▶ Task details
Whichever lines of the material contain "rice", copy each of them.
***
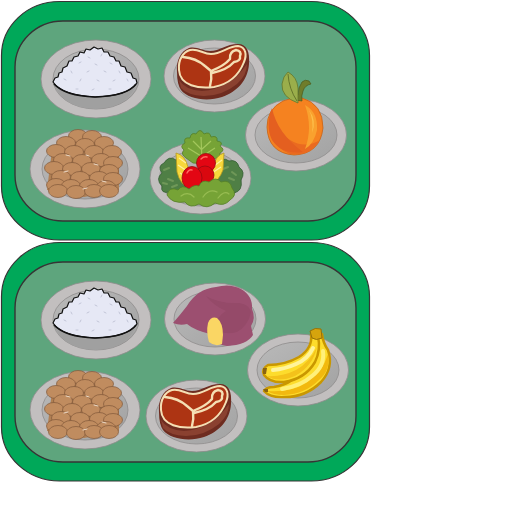
<!DOCTYPE html>
<html lang="en">
<head>
<meta charset="utf-8">
<title>Meal trays</title>
<style>
:root{--page:#fff;--rim:#00a859;--well:#5ea57d;--line:#373435;--plate:#c2bfbf;--plate-line:#8f8c8c;--rice:#e6e8f5;--bean:#c08c5f;--bean-line:#80583a;--meat:#ad3413;--meat-side:#6e2c20;--fat:#f5dfb4;--orange:#f58220;--leaf:#76a336;--tomato:#e30613;--yam:#9c4f70;--banana:#fddc2c;--banana-line:#c99700}
html,body{margin:0;background:var(--page);overflow:hidden}
svg{display:block;width:512px;height:512px}
.rim{fill:var(--rim);stroke:var(--line);stroke-width:1.2}
.well{fill:var(--well);stroke:var(--line);stroke-width:1.4}
.plate{fill:var(--plate);stroke:var(--plate-line);stroke-width:.8}
.dish{fill:url(#dish-shade);stroke:var(--plate-line);stroke-width:.8}
.bean{fill:var(--bean);stroke:var(--bean-line);stroke-width:.7}
.rice{fill:var(--rice);stroke:#111;stroke-width:1.2;stroke-linejoin:round}
.grain{fill:none;stroke:#bfc2d4;stroke-width:.9;stroke-linecap:round}
.bone{fill:none;stroke:var(--fat);stroke-width:2.4;stroke-linecap:round;stroke-linejoin:round}
.peel{fill:var(--banana);stroke:var(--banana-line);stroke-width:2.5;stroke-linejoin:round}
.frill{stroke:#557f27;stroke-width:.8;stroke-linejoin:round}
</style>
</head>
<body>
<svg viewBox="0 0 512 512" role="img" aria-label="Two green trays with plates of food">
<defs>
<linearGradient id="dish-shade" x1="0" y1="0" x2="1" y2="1"><stop offset="0" stop-color="#b9b9b9"/><stop offset="1" stop-color="#a2a2a2"/></linearGradient>
<g id="tray">
<rect class="rim" x="1.5" y="1.5" width="368" height="238.5" rx="58" ry="54"/>
<rect class="well" x="15" y="21" width="341" height="200" rx="48" ry="46"/>
</g>
<g id="plate-large">
<ellipse class="plate" rx="55" ry="39"/>
<ellipse class="dish" rx="43" ry="30"/>
</g>
<g id="plate-small">
<ellipse class="plate" rx="50.5" ry="36"/>
<ellipse class="dish" rx="41" ry="28"/>
</g>
<g id="rice">
<path d="M53 82Q62 108 95 109Q129 108 137 82Z" fill="#a0a0a0"/>
<path class="rice" d="M53 82L55 78L58 77L59 73L62 72L63 68L67 66L69 61L72 61L74 57L78 56L80 52L84 53L86 49L90 50L94 47L98 49L102 48L104 52L108 52L110 56L114 57L116 61L119 61L121 66L125 67L127 72L131 73L133 78L136 79L137 83Q128 96 95 97Q62 95 53 82Z"/>
<path class="grain" d="M88 57l2 1M101 56l1-2M79 63l2-1M95 64l2 1M110 63l2 1M71 71l1 2M87 72l2-1M104 71l2 1M119 71l1 2M64 79l2 1M80 81l1-2M97 80l2 1M113 81l2-1M127 79l1 2M76 89l2 0M92 90l2-1M109 89l2 0"/>
<path d="M54 84Q65 96 95 97Q127 96 136 84" fill="none" stroke="#111" stroke-width="1.5"/>
</g>
<ellipse id="bean" class="bean" rx="9.5" ry="6.5"/>
<g id="beans">
<path d="M47 190L52 150L70 136L98 136L119 152L119 190L84 197Z" fill="#b07f53"/>
<use href="#bean" x="78" y="136"/><use href="#bean" x="92" y="137"/>
<use href="#bean" x="66" y="143"/><use href="#bean" x="85" y="145"/><use href="#bean" x="104" y="143"/>
<use href="#bean" x="56" y="151"/><use href="#bean" x="74" y="152"/><use href="#bean" x="94" y="152"/><use href="#bean" x="112" y="152"/>
<use href="#bean" x="63" y="160"/><use href="#bean" x="82" y="161"/><use href="#bean" x="101" y="160"/><use href="#bean" x="113" y="163"/>
<use href="#bean" x="54" y="168"/><use href="#bean" x="72" y="169"/><use href="#bean" x="91" y="169"/><use href="#bean" x="109" y="171"/>
<use href="#bean" x="61" y="177"/><use href="#bean" x="80" y="178"/><use href="#bean" x="99" y="178"/><use href="#bean" x="113" y="179"/>
<use href="#bean" x="56" y="185"/><use href="#bean" x="71" y="186"/><use href="#bean" x="89" y="186"/><use href="#bean" x="106" y="187"/>
<use href="#bean" x="58" y="191"/><use href="#bean" x="76" y="192"/><use href="#bean" x="94" y="191"/><use href="#bean" x="109" y="191"/>
<path d="M66 155l4 1M86 155l3 1M94 164l4 1M64 172l4-1M102 181l4 1M83 189l4-1" stroke="#ead8c5" stroke-linecap="round"/>
</g>
<g id="steak">
<path d="M177 72C176 60 181 51 189 48C197 46 202 51 210 51C220 51 226 44 238 44C247 44 250 52 249 64C248 80 237 92 222 97C207 102 188 99 181 90Q177 84 177 72Z" fill="var(--meat-side)"/>
<path d="M179 80Q185 90 202 91Q230 89 247 64Q247 75 237 84Q222 96 204 96Q187 95 181 88Z" fill="#8a4130"/>
<path d="M179 70C178 60 183 52 190 50C198 48 203 54 211 54C222 54 228 46 238 46C246 47 247 55 244 62C239 75 229 84 214 87C199 89 180 86 179 70Z" fill="var(--meat)" stroke="var(--fat)" stroke-width="2"/>
<path class="bone" d="M183 57Q196 58 205 66L211 71Q212 79 210 86M211 71Q224 66 230 59Q229 52 236 50Q242 51 240 56Q241 61 234 62Q227 70 212 73"/>
</g>
<g id="orange-fruit">
<path d="M297 97Q292 98 283 101Q267 109 267 127Q268 153 294 155Q320 154 323 128Q323 104 302 98Z" fill="var(--orange)" stroke="#c96316" stroke-width=".8"/>
<path d="M271 112Q263 143 290 154Q310 157 320 140Q305 149 290 140Q275 131 271 112Z" fill="#ea6a20"/>
<path d="M272 108Q277 133 303 152Q282 155 272 140Q265 126 272 108Z" fill="#e45f20"/>
<path d="M305 105Q318 112 317 130Q314 144 305 149Q313 128 305 105Z" fill="#f9a12e"/>
<path d="M309 110Q314 120 312 133Q317 121 309 110Z" fill="#fdc04c"/>
<path d="M295 100Q299 95 299 88L302 82Q305 79 309 81L311 84Q305 85 303 91Q301 96 302 101Z" fill="#6f7d2b" stroke="#4d5a1c" stroke-width=".7"/>
<path d="M298 103Q281 97 282 84Q283 76 288 72Q297 77 298 88Z" fill="#9aae4b" stroke="#65762c" stroke-width=".8"/>
<path d="M288 74Q289 89 297 101" fill="none" stroke="#65762c"/>
</g>
<path id="lettuce" d="M186 158Q180 154 184 150Q179 146 185 143Q183 137 190 138Q191 132 196 134Q200 127 204 134Q210 131 211 137Q218 135 217 141Q224 142 220 146Q226 150 220 153Q220 160 212 158L208 164L193 163Z"/>
<path id="broccoli" d="M162 173Q157 166 164 163Q169 155 176 160Q184 158 186 166Q193 171 188 179Q190 190 181 192Q175 198 170 192Q160 194 162 186Q155 179 162 173Z"/>
<g id="salad">
<use href="#lettuce" class="frill" fill="var(--leaf)"/>
<path d="M202 160L201 137M201 149l-8-8M201 150l10-9M201 156l-13-8M201 157l14-9" fill="none" stroke="#a3c75c" stroke-width="1.2"/>
<use href="#broccoli" fill="#4f7f45" stroke="#345f34" stroke-width=".8"/>
<use href="#broccoli" x="53" y="1" fill="#4f7f45" stroke="#345f34" stroke-width=".8"/>
<path d="M164 170l5-2M168 179l5 2M163 183l4 1M172 187l5-2M223 169l5-2M229 178l5 2M223 187l5-1M232 172l4 3" stroke="#6f9858" stroke-width="2" stroke-linecap="round"/>
<path d="M176 153Q185 155 188 167L190 188Q180 185 177 172Z" fill="#f7d83b" stroke="#b69a20" stroke-width=".8"/>
<path d="M224 153Q216 155 213 167L210 185Q219 181 223 170Z" fill="#f7d83b" stroke="#b69a20" stroke-width=".8"/>
<path d="M179 158l7 5M178 165l9 6M180 173l8 5M222 160l-8 6M221 167l-9 6" stroke="#fff2a0" stroke-width="1.2"/>
<circle cx="206" cy="163" r="9.5" fill="var(--tomato)" stroke="#990b10" stroke-width=".8"/>
<circle cx="205" cy="175" r="9" fill="#d9080f" stroke="#990b10" stroke-width=".8"/>
<ellipse cx="192" cy="178" rx="10" ry="11.5" fill="var(--tomato)" stroke="#990b10" stroke-width=".8"/>
<path d="M201 159q3-3 6-2M187 173q2-4 5-3" fill="none" stroke="#ff6a60" stroke-width="1.4" stroke-linecap="round"/>
<path class="frill" d="M167 195Q169 186 178 190Q182 184 189 189Q194 184 199 186Q202 179 209 182Q216 176 221 182Q230 179 232 188Q238 195 230 200Q224 207 215 203Q207 210 199 204Q190 209 185 202Q172 204 167 195Z" fill="var(--leaf)"/>
<path d="M181 196Q188 191 194 197M203 197Q209 188 217 192M218 198Q224 190 229 194" fill="none" stroke="#98bd52" stroke-width="1.2" stroke-linecap="round"/>
</g>
<g id="sweet-potato">
<path d="M173 323Q180 315 187 306Q197 289 216 287Q230 283 241 289Q253 296 252 309Q256 318 251 326L253 335Q247 345 227 346Q216 345 210 334Q194 330 187 324Q180 326 173 323Z" fill="var(--yam)"/>
<path d="M206 296Q220 304 239 303Q249 304 251 312Q248 326 237 332Q225 336 214 328Q217 316 226 311Q214 306 206 296Z" fill="#954a69"/>
<path d="M208 323Q211 316 217 318Q223 323 223 335L222 344Q215 347 209 342Q206 332 208 323Z" fill="#fad664"/>
</g>
<g id="bananas">
<path class="peel" d="M314 334L322 334Q323 343 328 350Q334 368 321 382Q306 397 285 397Q270 398 264 391Q266 387 274 387Q294 384 305 366Z"/>
<path d="M328 354Q331 370 319 380Q305 394 284 395Q273 395 267 391Q290 393 306 383Q323 372 328 354Z" fill="#f2b90f"/>
<path class="peel" d="M311 334Q313 348 299 357Q285 365 268 365Q261 369 264 375Q270 383 284 382Q305 379 315 362Q321 350 318 336Z"/>
<path d="M317 347Q313 366 295 376Q278 383 267 376Q282 377 296 370Q310 362 317 347Z" fill="#f4c21a"/>
<path d="M313 348Q308 359 296 364Q285 369 273 370" fill="none" stroke="#fff49b" stroke-width="4" stroke-linecap="round"/>
<path d="M323 351Q325 366 312 376Q301 386 282 389" fill="none" stroke="#fff07a" stroke-width="4" stroke-linecap="round"/>
<path d="M310 331Q315 327 321 329L322 338Q316 341 312 338Z" fill="#d6a40d" stroke="#94700a"/>
<path d="M263 368h4l-1 6h-3ZM263 389h5v3h-3Z" fill="#8a6410"/>
</g>
</defs>
<rect width="512" height="512" fill="var(--page)"/>
<g id="upper-tray">
<use href="#tray"/>
<use href="#plate-large" x="96" y="79"/><use href="#rice"/>
<use href="#plate-small" x="214.5" y="76"/><use href="#steak"/>
<use href="#plate-small" x="296" y="135"/><use href="#orange-fruit"/>
<use href="#plate-large" x="85" y="169"/><use href="#beans"/>
<use href="#plate-small" x="200.5" y="178"/><use href="#salad"/>
</g>
<g id="lower-tray">
<use href="#tray" y="241"/>
<use href="#plate-large" x="96" y="320"/><use href="#rice" y="241"/>
<use href="#plate-small" x="215" y="319"/><use href="#sweet-potato"/>
<use href="#plate-small" x="298" y="370"/><use href="#bananas"/>
<use href="#plate-large" x="85" y="410"/><use href="#beans" y="241"/>
<use href="#plate-small" x="196.5" y="416"/><use href="#steak" x="-18" y="340"/>
</g>
</svg>
</body>
</html>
***
▶ Result of the exercise
:root{--page:#fff;--rim:#00a859;--well:#5ea57d;--line:#373435;--plate:#c2bfbf;--plate-line:#8f8c8c;--rice:#e6e8f5;--bean:#c08c5f;--bean-line:#80583a;--meat:#ad3413;--meat-side:#6e2c20;--fat:#f5dfb4;--orange:#f58220;--leaf:#76a336;--tomato:#e30613;--yam:#9c4f70;--banana:#fddc2c;--banana-line:#c99700}
.rice{fill:var(--rice);stroke:#111;stroke-width:1.2;stroke-linejoin:round}
<g id="rice">
<path class="rice" d="M53 82L55 78L58 77L59 73L62 72L63 68L67 66L69 61L72 61L74 57L78 56L80 52L84 53L86 49L90 50L94 47L98 49L102 48L104 52L108 52L110 56L114 57L116 61L119 61L121 66L125 67L127 72L131 73L133 78L136 79L137 83Q128 96 95 97Q62 95 53 82Z"/>
<use href="#plate-large" x="96" y="79"/><use href="#rice"/>
<use href="#plate-large" x="96" y="320"/><use href="#rice" y="241"/>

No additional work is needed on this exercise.